### YOUR OBJECTIVE
Each line in the records below that has the word "import" should be copied.

>>>>>

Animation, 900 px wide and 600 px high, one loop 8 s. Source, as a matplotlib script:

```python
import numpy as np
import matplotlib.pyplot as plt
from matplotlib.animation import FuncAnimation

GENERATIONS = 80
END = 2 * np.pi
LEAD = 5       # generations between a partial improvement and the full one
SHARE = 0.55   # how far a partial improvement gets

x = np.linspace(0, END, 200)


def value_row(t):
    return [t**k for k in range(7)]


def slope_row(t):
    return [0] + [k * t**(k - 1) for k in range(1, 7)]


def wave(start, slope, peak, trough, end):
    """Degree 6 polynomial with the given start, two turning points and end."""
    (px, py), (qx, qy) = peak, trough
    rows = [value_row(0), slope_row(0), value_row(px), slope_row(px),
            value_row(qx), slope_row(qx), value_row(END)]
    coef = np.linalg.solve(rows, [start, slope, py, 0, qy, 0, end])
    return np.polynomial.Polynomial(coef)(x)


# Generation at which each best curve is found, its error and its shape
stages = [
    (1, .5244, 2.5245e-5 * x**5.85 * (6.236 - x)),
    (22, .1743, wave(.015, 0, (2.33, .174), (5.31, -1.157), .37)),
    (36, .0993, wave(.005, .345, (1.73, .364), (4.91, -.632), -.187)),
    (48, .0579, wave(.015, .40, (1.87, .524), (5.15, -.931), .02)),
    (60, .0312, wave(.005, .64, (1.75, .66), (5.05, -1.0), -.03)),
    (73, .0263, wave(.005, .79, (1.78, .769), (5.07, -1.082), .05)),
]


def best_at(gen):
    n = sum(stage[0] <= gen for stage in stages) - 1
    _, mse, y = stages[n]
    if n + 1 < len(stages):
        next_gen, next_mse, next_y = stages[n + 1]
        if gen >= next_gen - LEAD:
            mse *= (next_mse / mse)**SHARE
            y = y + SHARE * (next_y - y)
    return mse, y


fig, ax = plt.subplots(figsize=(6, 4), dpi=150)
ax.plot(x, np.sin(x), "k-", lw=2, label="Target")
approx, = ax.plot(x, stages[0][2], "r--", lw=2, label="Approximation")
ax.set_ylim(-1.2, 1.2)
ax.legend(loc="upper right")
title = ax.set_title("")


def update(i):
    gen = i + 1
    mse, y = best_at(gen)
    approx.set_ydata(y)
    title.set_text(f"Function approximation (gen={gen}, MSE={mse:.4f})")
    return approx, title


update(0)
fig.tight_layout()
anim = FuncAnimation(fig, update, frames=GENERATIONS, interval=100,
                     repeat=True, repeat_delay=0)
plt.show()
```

<<<<<

### WRITTEN REPLY
import numpy as np
import matplotlib.pyplot as plt
from matplotlib.animation import FuncAnimation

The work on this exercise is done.